··· Information shown ···

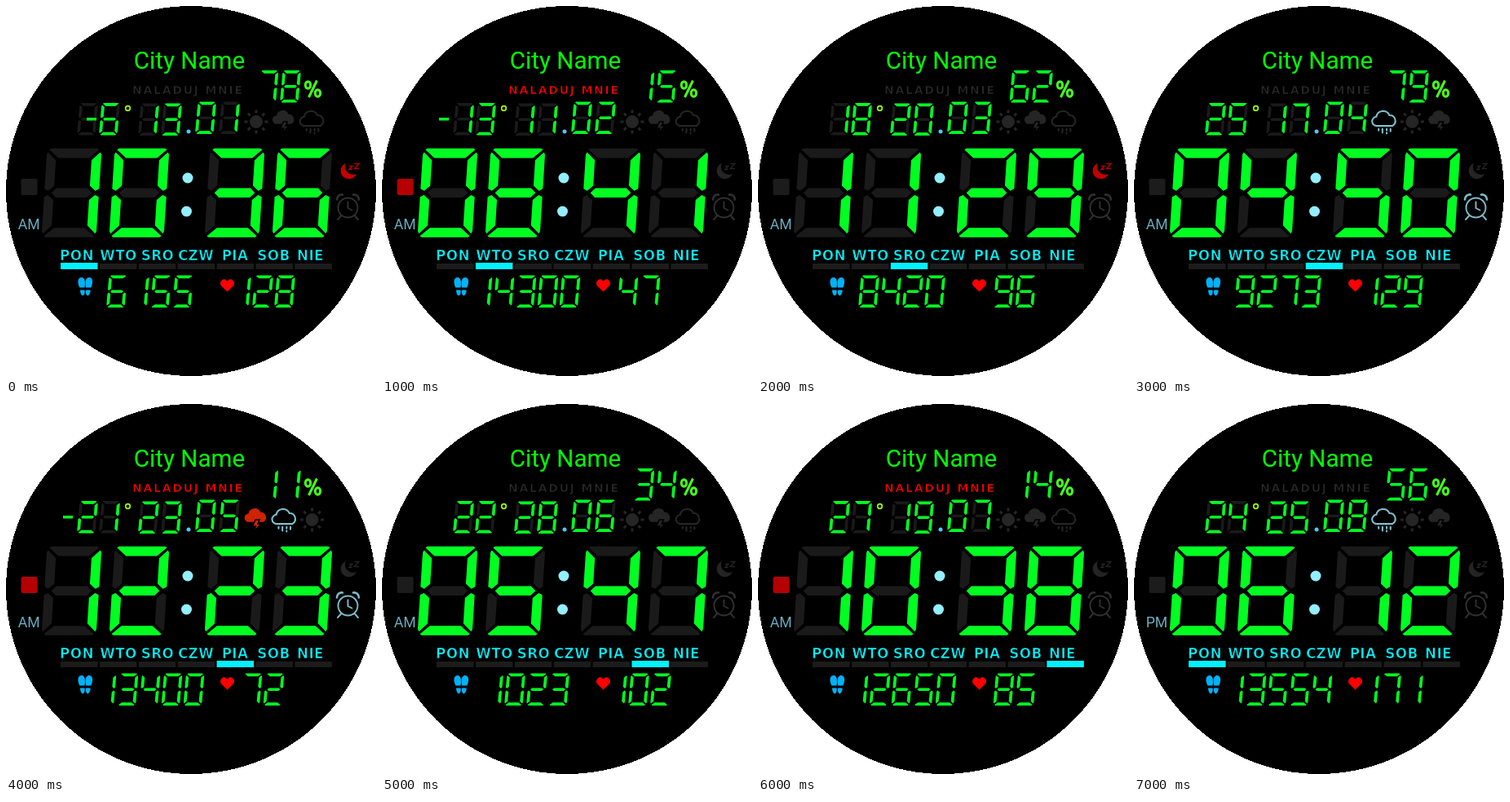
An HTML page for the animation above (8 s loop, 454x454 px).

```html
<!DOCTYPE html>
<html lang="pl">
<head>
<meta charset="utf-8">
<title>Digital watch face</title>
<style>
html, body { margin: 0; width: 100%; height: 100%; overflow: hidden; background: #fff; }
svg { display: block; width: 100vw; height: 100vh; }
.day, #charge { font-family: "DejaVu Sans", sans-serif; font-weight: 700; stroke: #000; stroke-width: .7; }
.day { font-size: 16.8px; letter-spacing: .4px; fill: #00f4ff; text-anchor: middle; }
#charge { font-size: 14px; letter-spacing: 1.75px; }
</style>
</head>
<body>
<svg viewBox="0 0 454 454">
  <defs>
    <path id="cloud" d="M-10 5a6 6 0 0 1-1-12a9 9 0 0 1 17-2a7.5 7.5 0 0 1 4 14z"/>
    <g id="sun" fill="currentColor" stroke="currentColor">
      <circle r="7.5"/>
      <path id="rays" stroke-width="3"/>
    </g>
    <g id="storm" fill="currentColor">
      <use href="#cloud" transform="translate(0 -1.5) scale(.87)"/>
      <path d="M-1 0H4L2 5H5.500L-2.500 15L-.5 8H-4.500Z" stroke="#000" stroke-width="1.6"/>
    </g>
    <g id="rain" fill="none" stroke="currentColor" stroke-width="2.2" stroke-linecap="round" transform="translate(.7 .4) scale(.94)">
      <use href="#cloud"/>
      <path d="M-8 9v2M-3 9v5M2.500 9v2M7.500 9v3M2.500 14v1"/>
    </g>
  </defs>
  <circle cx="227" cy="227" r="227" shape-rendering="crispEdges"/>
  <text x="225" y="77" font-family="Roboto, sans-serif" font-size="29.6" text-anchor="middle" fill="#00ff00">City Name</text>
  <text id="charge" x="155" y="108">NALADUJ MNIE</text>

  <path id="ghost" fill="#1a1a1a"/>
  <path id="lit" fill="#00ff21"/>

  <g fill="none" stroke="#48ff1a" stroke-width="3">
    <ellipse cx="370.5" cy="97" rx="3.2" ry="4.2"/>
    <ellipse cx="382.5" cy="107" rx="3.2" ry="4.2"/>
    <path d="M381.500 91.500L371.500 112"/>
  </g>
  <circle cx="149.500" cy="125.500" r="2.800" fill="none" stroke="#a4ff00" stroke-width="1.700"/>
  <circle cx="224" cy="154" r="2.500" fill="#55c4ff"/>
  <g fill="#92efff">
    <circle cx="223" cy="211" r="6.500"/>
    <circle cx="221.500" cy="252" r="6.500"/>
  </g>

  <g id="weather"></g>
  <rect id="link" x="18.500" y="212" width="20" height="20" rx="2"/>
  <text id="half" x="14.700" y="274" font-family="Roboto, sans-serif" font-size="17.600" fill="#69afc0"></text>

  <g id="moon" fill="currentColor">
    <path d="M417 193A10 10 0 1 0 430 206A9.800 9.800 0 0 1 417 193Z"/>
    <path d="M421 196.500h4l-4 4h4M427.500 193.500h5.500l-5.500 6h5.500" fill="none" stroke="currentColor" stroke-width="1.300"/>
  </g>
  <g id="alarm" fill="none" stroke="currentColor" stroke-width="1.900" stroke-linecap="round">
    <circle cx="419.500" cy="247.500" r="12"/>
    <path d="M419.500 240.500v7.500l5 2.500M411 257.500l-4 4.500M428 257.500l4 4.500"/>
    <path d="M406 237.500a6 6 0 0 1 7-6M433 237.500a6 6 0 0 0-7-6" stroke-width="2.600"/>
  </g>

  <g id="days"></g>

  <g fill="#00b2f8">
    <path id="foot" d="M92.500 333C97.500 333 97.500 340 96.500 345.500H90.500C88 342 87 333 92.500 333ZM91 348.500H96.500C98 357.500 91 357.500 91 348.500Z"/>
    <use href="#foot" transform="matrix(-1 0 0 1 194.600 0)"/>
  </g>
  <path fill="#ff0000" stroke="#ff0000" d="M271.500 350L264.800 343.500C260.500 338.500 268 332 271.500 338.500C275 332 282.500 338.500 278.200 343.500Z"/>
</svg>
<script>
const $ = id => document.getElementById(id);
const DAYS = ["PON", "WTO", "SRO", "CZW", "PIA", "SOB", "NIE"];
const DAY_X = [87, 138, 186, 233, 281, 328.5, 373.5];
const SEGS = ["abcdef", "bc", "abdeg", "abcdg", "bcfg", "acdfg", "acdefg", "abc", "abcdefg", "abcdfg"];
const BIG = { w: 67, h: 109, t: 11.6, g: 2.9, slant: 7 };
const SMALL = { w: 22.5, h: 39.5, t: 3.7, g: 1.5, slant: 3.5 };
const FAIR = ["sun", "storm", "rain"], WET = ["rain", "sun", "storm"], STORMY = ["storm", "rain", "sun"];

// One entry per second.
const STATES = [
  { time: "1036", temp: "-6", date: "1301", bat: "78", steps: "6155", pulse: "128", day: 0, sky: FAIR, moon: 1 },
  { time: "0841", temp: "-13", date: "1102", bat: "15", steps: "14300", pulse: "47", day: 1, sky: FAIR, link: 1 },
  { time: "1129", temp: "18", date: "2003", bat: "62", steps: "8420", pulse: "96", day: 2, sky: FAIR, moon: 1 },
  { time: "0450", temp: "25", date: "1704", bat: "79", steps: "9273", pulse: "129", day: 3, sky: WET, wet: 1, alarm: 1 },
  { time: "1223", temp: "-21", date: "2305", bat: "11", steps: "13400", pulse: "72", day: 4, sky: STORMY, wet: 1, bolt: 1, link: 1, alarm: 1 },
  { time: "0547", temp: "22", date: "2806", bat: "34", steps: "1023", pulse: "102", day: 5, sky: FAIR },
  { time: "1038", temp: "27", date: "1907", bat: "14", steps: "12650", pulse: "85", day: 6, sky: FAIR, link: 1 },
  { time: "0612", temp: "24", date: "2508", bat: "56", steps: "13554", pulse: "171", day: 0, sky: WET, wet: 1, pm: 1 }
];

function outline(seg, { w, h, t, g }) {
  const m = h / 2, k = t / 2;
  const top = [[g * 1.8, 0], [w - g * 1.8, 0], [w - g, g * .5], [w - t - g, t], [t + g, t], [g, g * .5]];
  const side = [[0, g * 2.6], [g * .5, g * 1.6], [t, t + g], [t, m - k - g], [k * .8, m - g * .9], [0, m - g * 1.7]];
  const mid = [[k + g, m], [t + g, m - k], [w - t - g, m - k], [w - k - g, m], [w - t - g, m + k], [t + g, m + k]];
  const mirror = p => p.map(([x, y]) => [w - x, y]);
  const flip = p => p.map(([x, y]) => [x, h - y]);
  return { a: top, b: mirror(side), c: mirror(flip(side)), d: flip(top), e: flip(side), f: side, g: mid }[seg];
}

function digit(segs, x, y, face) {
  return [...segs].map(s => "M" + outline(s, face).map(([px, py]) =>
    (x + px + face.slant * (1 - py / face.h)).toFixed(2) + " " + (y + py).toFixed(2)).join("L") + "Z").join("");
}

const number = (str, xs, y, face) =>
  [...str].map((c, i) => c === " " ? "" : digit(SEGS[c], xs[i], y, face)).join("");

const centred = (str, cx) =>
  number(str, [...str].map((c, i) => cx + (i - str.length / 2) * 27), 330.5, SMALL);

const TIME_X = [43.5, 126.5, 243.5, 326.5], TIME_Y = 174.8;
const TEMP_X = [87, 114], DATE_X = [162, 190], MONTH_X = [232, 261];

function minus(temp) {
  if (temp[0] !== "-") return "";
  return temp.length > 2 ? "M70 137h12v3.600h-12z" : "M99 137h12v3.600h-12z";
}

function tint(id, on, colour, off = "#242424") {
  $(id).setAttribute("color", on ? colour : off);
}

function show(s) {
  const temp = s.temp.replace("-", "").padStart(2, " ");
  $("lit").setAttribute("d",
    number(s.time, TIME_X, TIME_Y, BIG) +
    number(temp, TEMP_X, 119, SMALL) + minus(s.temp) +
    number(s.date.slice(0, 2), DATE_X, 119.5, SMALL) +
    number(s.date.slice(2), MONTH_X, 117.5, SMALL) +
    number(s.bat, [308.5, 336], 79, SMALL) +
    centred(s.steps, 177) + centred(s.pulse, 315.5));

  $("charge").setAttribute("fill", s.bat < 20 ? "#ff0000" : "#292929");
  $("link").setAttribute("fill", s.link ? "#b40000" : "#1c1c1c");
  $("half").textContent = s.pm ? "PM" : "AM";
  tint("moon", s.moon, "#c00000");
  tint("alarm", s.alarm, "#7dbccb", "#303030");

  const colour = { sun: "#252525", storm: s.bolt ? "#cf2300" : "#252525", rain: s.wet ? "#80bfcc" : "#252525" };
  $("weather").innerHTML = s.sky.map((kind, i) =>
    `<use href="#${kind}" color="${colour[kind]}" x="${307 + i * 34.3}" y="142"/>`).join("");

  DAYS.forEach((d, i) => {
    const bar = $("bar" + i), on = i === s.day;
    bar.setAttribute("fill", on ? "#00f4ff" : "#1c1c1c");
    bar.setAttribute("y", on ? 315 : 316);
    bar.setAttribute("height", on ? 8 : 7);
  });
}

$("rays").setAttribute("d", Array.from({ length: 8 }, (_, i) => {
  const a = i * Math.PI / 4, c = Math.cos(a), s = Math.sin(a);
  return `M${10.5 * c} ${10.5 * s}L${14.5 * c} ${14.5 * s}`;
}).join(""));

$("ghost").setAttribute("d",
  number("8888", TIME_X, TIME_Y, BIG) + number("88", TEMP_X, 119, SMALL) +
  number("88", DATE_X, 119.5, SMALL) + number("88", MONTH_X, 117.5, SMALL));

$("days").innerHTML = DAYS.map((d, i) =>
  `<text class="day" x="${DAY_X[i]}" y="312">${d}</text>` +
  `<rect id="bar${i}" x="${67 + i * 47.9}" width="45.5"/>`).join("");

let start = null, last = -1;
function tick(now) {
  if (start === null) start = now;
  const i = Math.floor((now - start) / 1000) % STATES.length;
  if (i !== last) show(STATES[last = i]);
  requestAnimationFrame(tick);
}
show(STATES[0]);
requestAnimationFrame(tick);
</script>
</body>
</html>
```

···

> _Task description_:
Find the string "cloud" in the records, then copy each line where it occurs.

> _Result of the task_:
    <path id="cloud" d="M-10 5a6 6 0 0 1-1-12a9 9 0 0 1 17-2a7.5 7.5 0 0 1 4 14z"/>
      <use href="#cloud" transform="translate(0 -1.5) scale(.87)"/>
      <use href="#cloud"/>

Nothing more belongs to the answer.